October 26, 2010

Although it is folly to depend on lofty targeted returns, we can aspire to earn more.


The asset management business involves its fair share of travel. Mechanical delays, cancelled flights, inclement weather, hotel overbookings, and traffic snarls are just a few of the many things that can get in the way of getting to a meeting on time. But every once in a while, we get lucky—security is a breeze, the flight arrives 20 minutes early, there’s no line at the cab stand, traffic is nonexistent, and the hotel gives us a free upgrade. These rare instances are a blessed welcome.

Of course, it is not prudent to rely on good fortune, planning our itinerary on the basis of everything going right. Suppose we’re planning a very important trip—one that will determine the financial well being of our company and our employees, not just for the next few years but the decades ahead. Most of us would be ultra-conservative in building our itineraries, with contingency plans for anything that might go wrong. We’d arrive not just the night before, but the morning before. We’d FedEx our materials and bring some hard copies with us (not even relying on our computers). We would map out the route, research the traffic, and leave an ample cushion of time for all the potential pitfalls of the journey.

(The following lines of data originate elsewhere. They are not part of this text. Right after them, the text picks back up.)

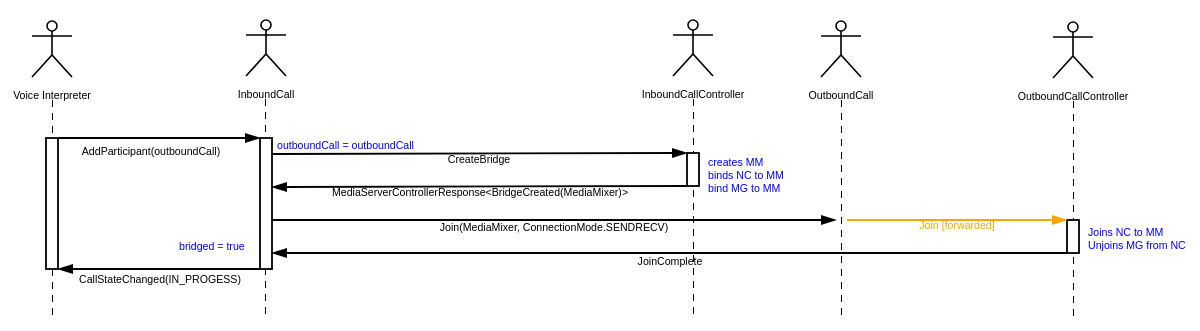
<!DOCTYPE html>
<html lang="en">
<head>
<meta charset="utf-8">
<title>Outbound call bridging sequence</title>
<style>
:root { --ink: #000; --paper: #fff; --note: #00f; --forward: #ffa500; }
* { box-sizing: border-box; }
html, body { margin: 0; overflow: hidden; background: var(--paper); }
.sequence {
  position: relative; width: 1200px; height: 331px; overflow: hidden;
  background: var(--paper); color: var(--ink);
  font: 10.6px/13px "Liberation Sans", Arial, sans-serif;
}
.lines { position: absolute; left: 0; top: 0; display: block; }
.actor, .message, .note { position: absolute; left: var(--x); top: var(--y); margin: 0; white-space: nowrap; }
.actor, .message { transform: translate(-50%, -50%); }
.actor { font-size: inherit; font-weight: 400; }
.note { color: var(--note); transform: translateY(-50%); }
.forwarded { color: var(--forward); }
.lifelines { stroke: var(--ink); stroke-width: 1; stroke-dasharray: 7 6; }
.figures { fill: none; stroke: var(--ink); stroke-width: 1.6; }
.activations { fill: var(--paper); stroke: var(--ink); stroke-width: 1.8; }
.arrows { stroke: var(--ink); stroke-width: 1.8; }
.heads { fill: var(--ink); }
.forward-line { stroke: var(--forward); }
.forward-head { fill: var(--forward); }
</style>
</head>
<body>
<main class="sequence">
  <svg class="lines" width="1200" height="331" viewBox="0 0 1200 331" aria-hidden="true">
    <defs>
      <g id="person">
        <circle cx="0" cy="0" r="5"/>
        <path d="M0 5V29M-20 10H20M-20 51L0 29L20 51"/>
      </g>
      <path id="head-right" d="M0 0L-16 -5V5Z"/>
      <path id="head-left" d="M0 0L16 -5V5Z"/>
    </defs>
    <g class="lifelines">
      <line x1="52.5" y1="100" x2="52.5" y2="317"/>
      <line x1="265.5" y1="99" x2="265.5" y2="317"/>
      <line x1="693.5" y1="99" x2="693.5" y2="319"/>
      <line x1="841.5" y1="100" x2="841.5" y2="319"/>
      <line x1="1073.5" y1="101" x2="1073.5" y2="317"/>
    </g>
    <g class="figures">
      <use href="#person" x="52" y="26"/>
      <use href="#person" x="266" y="25"/>
      <use href="#person" x="693" y="25"/>
      <use href="#person" x="841" y="26"/>
      <use href="#person" x="1073" y="27"/>
    </g>
    <g class="activations">
      <rect x="46" y="138" width="12" height="131"/>
      <rect x="260" y="138" width="12" height="131"/>
      <rect x="687" y="153" width="12" height="33"/>
      <rect x="1067" y="220" width="12" height="33"/>
    </g>
    <g class="arrows">
      <line x1="58" y1="138" x2="250" y2="138"/>
      <line x1="272" y1="154" x2="678" y2="153"/>
      <line x1="687" y1="186" x2="282" y2="187"/>
      <line x1="272" y1="220" x2="826" y2="220"/>
      <line class="forward-line" x1="847" y1="220" x2="1058" y2="220"/>
      <line x1="1067" y1="253" x2="282" y2="253"/>
      <line x1="260" y1="269" x2="68" y2="269"/>
    </g>
    <g class="heads">
      <use href="#head-right" x="261" y="138"/>
      <use href="#head-right" x="688" y="153"/>
      <use href="#head-left" x="271" y="187"/>
      <use href="#head-right" x="837" y="220"/>
      <use class="forward-head" href="#head-right" x="1068" y="220"/>
      <use href="#head-left" x="271" y="253"/>
      <use href="#head-left" x="57" y="269"/>
    </g>
  </svg>

  <h2 class="actor" style="--x:52px;--y:95px">Voice Interpreter</h2>
  <h2 class="actor" style="--x:266px;--y:94px">InboundCall</h2>
  <h2 class="actor" style="--x:693px;--y:94px">InboundCallController</h2>
  <h2 class="actor" style="--x:841px;--y:95px">OutboundCall</h2>
  <h2 class="actor" style="--x:1073px;--y:96px">OutboundCallController</h2>

  <p class="message" style="--x:151px;--y:151px">AddParticipant(outboundCall)</p>
  <p class="note" style="--x:277px;--y:145px">outboundCall = outboundCall</p>
  <p class="message" style="--x:479px;--y:159px">CreateBridge</p>
  <p class="note" style="--x:708px;--y:175px">creates MM<br>binds NC to MM<br>bind MG to MM</p>
  <p class="message" style="--x:480px;--y:192px">MediaServerControllerResponse&lt;BridgeCreated(MediaMixer)&gt;</p>
  <p class="message" style="--x:554px;--y:227px">Join(MediaMixer, ConnectionMode.SENDRECV)</p>
  <p class="message forwarded" style="--x:957px;--y:225px">Join [forwarded]</p>
  <p class="note" style="--x:1088px;--y:239px">Joins NC to MM<br>Unjoins MG from NC</p>
  <p class="note" style="--x:179px;--y:246px">bridged = true</p>
  <p class="message" style="--x:670px;--y:261px">JoinComplete</p>
  <p class="message" style="--x:160px;--y:279px">CallStateChanged(IN_PROGESS)</p>
</main>
</body>
</html>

Unfortunately, the return assumptions built into pension and retirement plans today are analogous to our traveler assuming that everything will go right. Hope is now the bedrock of financial planning, discount rates and pension return assumptions, allowing for no disappointments along the way. In this issue we attempt to quantify the hoped-for good luck that is needed for today’s retirement assets to fully cover tomorrow’s retirement liabilities. We discover $16 trillion in assets are, in effect, counting on the plane getting to the gate an hour early, followed by a road-clearing motorcade.

Baseline Expectations

We can’t predict the future with complete accuracy. As physicist Niels Bohr once quipped, “Prediction is very difficult, especially if it’s about the future.” But we can build reasonable starting points by looking at the key components of long-term asset class returns. As we outlined in February, the return for almost any asset class can be broken down into income, growth (real growth plus expected inflation), plus changing valuation multiples.1 These are the “building blocks” of return. Using this simple method and today’s yields, we get the long-term expectations (10–20 years) for stocks and bonds shown in Table 1.


(For a larger view, please click on the graphic above.)


Most pension funds and 401(k) calculators assume total returns in the 7–8% range, and sometimes a bit higher. And yet, stocks and bonds—the two pillars for most investor portfolios—are expected to return 5.2% and 2.5%, respectively. Indeed, the return on the classic 60/40 blend of the two is not even 4.5%. With an approximate 3% differential, we have a stark disconnect between these simple “building block” estimates and “required” return rates.2

Are the return estimates wrong? It’s a legitimate question: these return estimates shouldn’t be taken as fact. One client remarked to me many years ago that we know our forecasts are going to be wrong; we just don’t know by how much they are going to be wrong. Can the markets do better than these anemic prospects? Of course! Conversely, can they do worse? Absolutely!


Find your next ETF

Reset All